====== Records for processing
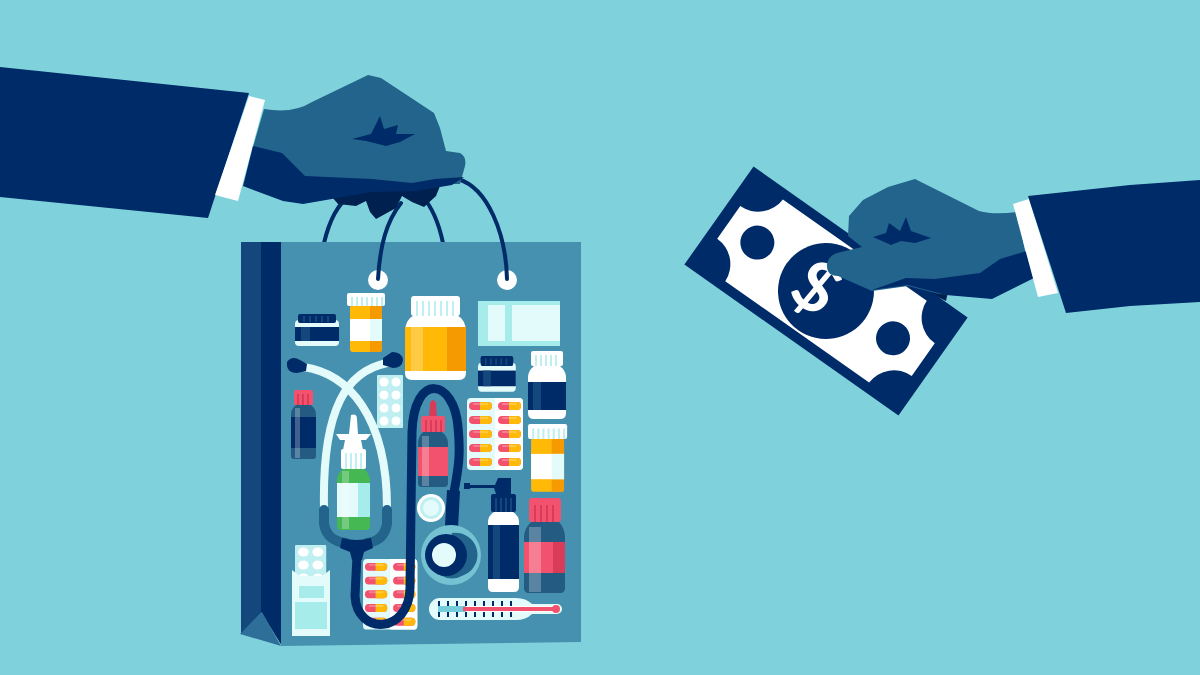
<!DOCTYPE html>
<html lang="en">
<head>
<meta charset="utf-8">
<title>Buying medicine</title>
<style>
:root{--sky:#7fd2db;--navy:#002b69;--deep:#00204f;--steel:#22648b;--bag:#4691af;--fold:#14477b;--gusset:#2d6f99;--white:#fff;--ice:#e3fbfa;--aqua:#a5ecea;--mist:#bfeff0;--red:#f2526d;--crimson:#d93c58;--amber:#ffb906;--orange:#f59a00;--green:#45b854;--glass:#235b82}
html,body{margin:0;height:100%;overflow:hidden;background:var(--sky)}
.scene{display:block;width:1200px;height:675px;background:var(--sky)}
.navy{fill:var(--navy)}.deep{fill:var(--deep)}.steel{fill:var(--steel)}.bag{fill:var(--bag)}.fold{fill:var(--fold)}.gusset{fill:var(--gusset)}
.white{fill:var(--white)}.ice{fill:var(--ice)}.aqua{fill:var(--aqua)}.mist{fill:var(--mist)}.red{fill:var(--red)}.crimson{fill:var(--crimson)}
.amber{fill:var(--amber)}.orange{fill:var(--orange)}.green{fill:var(--green)}.glass{fill:var(--glass)}
.shine{fill:#fff;opacity:.25}
.line{fill:none;stroke-linecap:round;stroke-linejoin:round}
.handle{stroke:var(--navy);stroke-width:4}
.tube-white{stroke:var(--ice);stroke-width:8}
.tube-steel{stroke:var(--steel);stroke-width:10}
.tube-navy{stroke:var(--navy);stroke-width:9}
.ridges{fill:none;stroke:var(--mist);stroke-width:2}
.ridges-red{fill:none;stroke:var(--crimson);stroke-width:2}
.ridges-navy{fill:none;stroke:var(--fold);stroke-width:2}
.ticks{fill:none;stroke:var(--navy);stroke-width:2}
.dollar{font:700 70px Lato,"Open Sans",sans-serif;fill:var(--white);text-anchor:middle}
</style>
</head>
<body>
<svg class="scene" viewBox="0 0 1200 675" role="img" aria-label="One hand holds a bag of medical supplies, another hand offers a banknote">
<defs>
  <g id="capsule"><rect class="red" width="23" height="8" rx="4"/><path class="amber" d="M11 0H19a4 4 0 0 1 0 8H11Z"/><rect class="shine" x="4" y="1" width="15" height="2" rx="1"/></g>
  <g id="capsule-row"><use href="#capsule"/><use href="#capsule" x="29"/></g>
  <g id="capsule-blister">
    <rect class="ice" width="56" height="72" rx="4"/><path class="white" d="M28 0H52a4 4 0 0 1 4 4V68a4 4 0 0 1-4 4H28Z"/>
    <use href="#capsule-row" x="2" y="4"/><use href="#capsule-row" x="2" y="18"/><use href="#capsule-row" x="2" y="32"/><use href="#capsule-row" x="2" y="46"/><use href="#capsule-row" x="2" y="60"/>
  </g>
  <g id="tablet-row"><circle class="white" cx="7" cy="7" r="4.5"/><circle class="white" cx="19" cy="7" r="4.5"/></g>
  <g id="tablet-blister"><rect class="mist" width="26" height="53" rx="1"/><use href="#tablet-row"/><use href="#tablet-row" y="13"/><use href="#tablet-row" y="26"/><use href="#tablet-row" y="39"/></g>
  <g id="pill-vial">
    <rect class="amber" x="3" y="12" width="32" height="47" rx="3"/><path class="orange" d="M23 12H35V56a3 3 0 0 1-3 3H23Z"/>
    <rect class="white" x="3" y="26" width="32" height="22"/><rect class="ice" x="23" y="26" width="12" height="22"/>
    <rect class="white" width="38" height="13" rx="2"/><path class="ridges" d="M5 4V13M10 4V13M15 4V13M20 4V13M25 4V13M30 4V13M35 4V13"/>
  </g>
  <g id="cream-jar">
    <rect class="ice" y="6" width="44" height="26" rx="4"/><rect class="navy" y="13" width="44" height="14"/><rect class="fold" x="6" y="13" width="9" height="14"/>
    <rect class="navy" x="3" width="38" height="9" rx="2"/><path class="ridges-navy" d="M9 2V8M15 2V8M21 2V8M27 2V8M33 2V8"/>
  </g>
</defs>

<g id="left-sleeve">
  <polygon class="navy" points="0,67 249,93 208,218 0,197"/>
  <polygon class="white" points="249,96 265,100 238,201 215,195"/>
</g>

<g id="bag-handle-back">
  <path class="line handle" d="M324 243C330 218 339 203 350 196M422 196C433 208 439 224 443 243"/>
</g>

<g id="shopping-bag">
  <polygon class="fold" points="241,242 262,242 262,612 241,634"/>
  <polygon class="navy" points="261,242 282,242 282,646 261,612"/>
  <polygon class="gusset" points="240,634 262,612 281,646"/>
  <polygon class="bag" points="281,242 581,242 581,642 281,646"/>
  <circle class="white" cx="378" cy="280" r="10"/><circle class="white" cx="507" cy="280" r="10"/>
  <path class="line handle" d="M378 279C380 246 386 222 401 203M458 179C488 188 506 234 507 279"/>
</g>

<g id="left-hand">
  <path class="deep" d="M332 197L338 204L356 206L366 201L370 212L376 219L396 208L402 196L412 202L424 207L436 196L440 186L340 190Z"/>
  <path class="steel" d="M264 109Q293 114 312 102L368 75L381 78L434 113L440 128L446 151L460 153Q467 157 465 166L460 184L300 184L253 147Z"/>
  <path class="navy" d="M253 146L282 153L305 176L372 179L412 183L435 179L464 177L452 185L416 191L372 192L303 204L283 201L243 186Z"/>
  <path class="navy" d="M352 139L371 134L380 116L384 129L398 125L396 134L415 134L400 142L386 146L366 141Z"/>
</g>

<g id="medicines">
  <use href="#cream-jar" x="295" y="314"/>
  <use href="#pill-vial" x="347" y="293"/>
  <g id="large-amber-bottle">
    <path class="white" d="M414 315H457Q466 320 466 332V373Q466 380 459 380H412Q405 380 405 373V332Q405 320 414 315Z"/>
    <rect class="amber" x="405" y="327" width="61" height="44"/><rect class="orange" x="447" y="327" width="19" height="44"/><rect class="shine" x="411" y="327" width="12" height="44"/>
    <rect class="white" x="411" y="296" width="49" height="20" rx="3"/><path class="ridges" d="M417 301V316M423 301V316M429 301V316M435 301V316M441 301V316M447 301V316M453 301V316"/>
  </g>
  <g id="medicine-box">
    <rect class="aqua" x="478" y="301" width="82" height="45"/><rect class="ice" x="488" y="305" width="17" height="36"/><rect class="ice" x="512" y="305" width="48" height="36"/>
  </g>
  <use href="#tablet-blister" x="377" y="375"/>
  <use href="#cream-jar" transform="translate(478 356) scale(.86 1.12)"/>
  <g id="navy-label-bottle">
    <path class="white" d="M534 366H560Q566 371 566 377V413Q566 419 560 419H534Q528 419 528 413V377Q528 371 534 366Z"/>
    <rect class="navy" x="528" y="382" width="38" height="28"/><rect class="fold" x="533" y="382" width="8" height="28"/>
    <rect class="white" x="531" y="351" width="32" height="15" rx="2"/><path class="ridges" d="M536 355V366M541 355V366M546 355V366M551 355V366M556 355V366"/>
  </g>
  <g id="small-red-cap-bottle">
    <path class="glass" d="M296 405H311Q316 409 316 415V456Q316 459 313 459H294Q291 459 291 456V415Q291 409 296 405Z"/>
    <rect class="navy" x="291" y="417" width="25" height="31"/><rect class="shine" x="295" y="408" width="5" height="50"/>
    <rect class="red" x="294" y="390" width="19" height="15" rx="2"/><path class="ridges-red" d="M298 394V405M303 394V405M308 394V405"/>
  </g>
  <g id="nasal-spray">
    <path class="white" d="M351 415Q357 413 357 419L358 434H371L366 440H361L363 450H343L345 440H340L336 434H349Z"/>
    <rect class="white" x="341" y="449" width="25" height="20" rx="2"/><path class="ridges" d="M346 453V469M351 453V469M356 453V469M361 453V469"/>
    <path class="green" d="M343 469H364Q370 474 370 481V526Q370 530 366 530H341Q337 530 337 526V481Q337 474 343 469Z"/>
    <rect class="ice" x="337" y="483" width="33" height="34"/><rect class="aqua" x="358" y="483" width="12" height="34"/><rect class="shine" x="342" y="471" width="7" height="58"/>
  </g>
  <g id="dropper-bottle">
    <path class="crimson" d="M429 418L430 403Q433 397 436 403L437 418Z"/>
    <path class="glass" d="M423 432H442Q448 437 448 443V483Q448 487 444 487H422Q418 487 418 483V443Q418 437 423 432Z"/>
    <rect class="red" x="418" y="447" width="30" height="29"/><rect class="shine" x="422" y="436" width="7" height="50"/>
    <rect class="red" x="421" y="416" width="24" height="16" rx="2"/><path class="ridges-red" d="M426 420V432M431 420V432M436 420V432M441 420V432"/>
  </g>
  <use href="#capsule-blister" x="467" y="398"/>
  <use href="#pill-vial" transform="translate(528 424) scale(1.03 1.15)"/>
  <g id="round-tablet"><circle class="white" cx="431" cy="508" r="14"/><circle class="mist" cx="431" cy="508" r="11"/><circle class="ice" cx="431" cy="508" r="8"/></g>
  <g id="throat-spray">
    <path class="navy" d="M464 483H470V485H495L498 478H511V494H496L494 488H470V489H464Z"/>
    <rect class="navy" x="491" y="494" width="25" height="18" rx="2"/><path class="ridges-navy" d="M496 498V512M501 498V512M506 498V512M511 498V512"/>
    <path class="white" d="M494 512H513Q519 516 519 522V587Q519 592 514 592H493Q488 592 488 587V522Q488 516 494 512Z"/>
    <rect class="navy" x="488" y="525" width="31" height="54"/><rect class="fold" x="493" y="525" width="7" height="54"/>
  </g>
  <g id="large-red-cap-bottle">
    <path class="glass" d="M531 522H559Q565 529 565 537V588Q565 593 560 593H529Q524 593 524 588V537Q524 529 531 522Z"/>
    <rect class="red" x="524" y="542" width="41" height="31"/><rect class="crimson" x="553" y="542" width="12" height="31"/><rect class="shine" x="529" y="527" width="12" height="65"/>
    <rect class="red" x="529" y="498" width="32" height="24" rx="3"/><path class="ridges-red" d="M535 505V522M541 505V522M547 505V522M553 505V522"/>
  </g>
  <g id="tablet-packet">
    <use href="#tablet-blister" transform="translate(295 545) scale(1.2 1)"/>
    <path class="ice" d="M292 570L300 576H322L330 570V636H292Z"/><rect class="aqua" x="299" y="586" width="25" height="12"/><rect class="aqua" x="295" y="602" width="32" height="27"/>
  </g>
  <use href="#capsule-blister" transform="translate(363 559) scale(.97 .98)"/>
  <g id="thermometer">
    <path class="ice" d="M440 598H516Q526 598 532 604H557a5 5 0 0 1 0 10H532Q526 620 516 620H440a11 11 0 0 1 0-22Z"/>
    <rect class="white" x="438" y="606" width="118" height="6" rx="3"/><rect x="438" y="606" width="28" height="6" fill="#74cdda"/>
    <path class="ticks" d="M439 601V606M448 601V606M457 601V606M466 601V606M475 601V606M484 601V606M493 601V606M502 601V606M511 601V606M439 612V617M448 612V617M457 612V617M466 612V617M475 612V617M484 612V617M493 612V617M502 612V617M511 612V617"/>
    <rect class="red" x="463" y="607" width="93" height="4"/><circle class="red" cx="556" cy="609" r="4"/>
  </g>
</g>

<g id="stethoscope">
  <path class="line tube-white" d="M387 363C348 371 322 406 324 508"/>
  <path class="line tube-white" d="M303 367C348 373 387 416 387 508"/>
  <path class="line tube-steel" d="M324 510V524Q327 541 346 543M387 510V524Q384 541 367 543"/>
  <path class="navy" d="M287 362Q292 355 300 360L307 364L306 371L297 373Q286 373 287 362Z"/>
  <path class="navy" d="M383 358L392 352Q402 352 403 360Q402 368 393 368L383 365Z"/>
  <path class="line tube-navy" d="M357 556L355 596C357 636 409 634 410 588L412 432C414 372 454 378 458 427C461 456 458 470 454 492"/>
  <path class="navy" d="M342 538Q357 542 371 538L373 548L364 552L362 560H352L350 552L340 548Z"/>
  <polygon class="navy" points="447,490 460,491 458,528 445,526"/>
  <circle cx="451" cy="555" r="30" fill="#75c3d2"/>
  <path class="steel" d="M452 533A22 22 0 0 1 464 575A24 24 0 0 1 440 575Z"/>
  <circle class="navy" cx="446" cy="555" r="21"/><circle class="ice" cx="444" cy="555" r="12"/>
</g>

<g id="payment">
  <polygon class="deep" points="898,272 950,282 946,301 930,293 912,290"/>
  <g id="banknote" transform="translate(826 291) rotate(35.2)">
    <rect class="navy" x="-131" y="-60" width="262" height="120"/>
    <path class="white" d="M-88-50H88A31 31 0 0 0 119-20V20A31 31 0 0 0 88 50H-88A31 31 0 0 0-119 20V-20A31 31 0 0 0-88-50Z"/>
    <circle class="navy" cx="-84" r="17"/><circle class="navy" cx="82" r="17"/><circle class="navy" r="48"/>
    <text class="dollar" x="-10" y="27">$</text>
  </g>
  <g id="right-hand">
    <path class="steel" d="M849 216L863 200L888 187L915 179L979 211Q994 215 1017 212L1029 270L1014 281L992 298L939 294L908 286L872 291L838 276Q826 276 827 264Q829 254 841 252L862 247L848 236Z"/>
    <path class="navy" d="M872 290L906 278L935 279L980 273L1000 259L1030 250L1034 278L992 299L946 295L908 285Z"/>
    <path class="navy" d="M873 237L886 233L889 223L900 231L906 217L911 231L931 238L915 243L901 241L891 245Z"/>
  </g>
</g>

<g id="right-sleeve">
  <polygon class="white" points="1013,204 1029,199 1058,293 1038,297"/>
  <polygon class="navy" points="1028,196 1130,185 1200,180 1200,302 1130,306 1066,313"/>
</g>
</svg>
</body>
</html>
============
◆ What is expected ◆
Scan the entries above. Copy each line that has the string "body".

◆ Response to the task ◆
html,body{margin:0;height:100%;overflow:hidden;background:var(--sky)}
<body>
</body>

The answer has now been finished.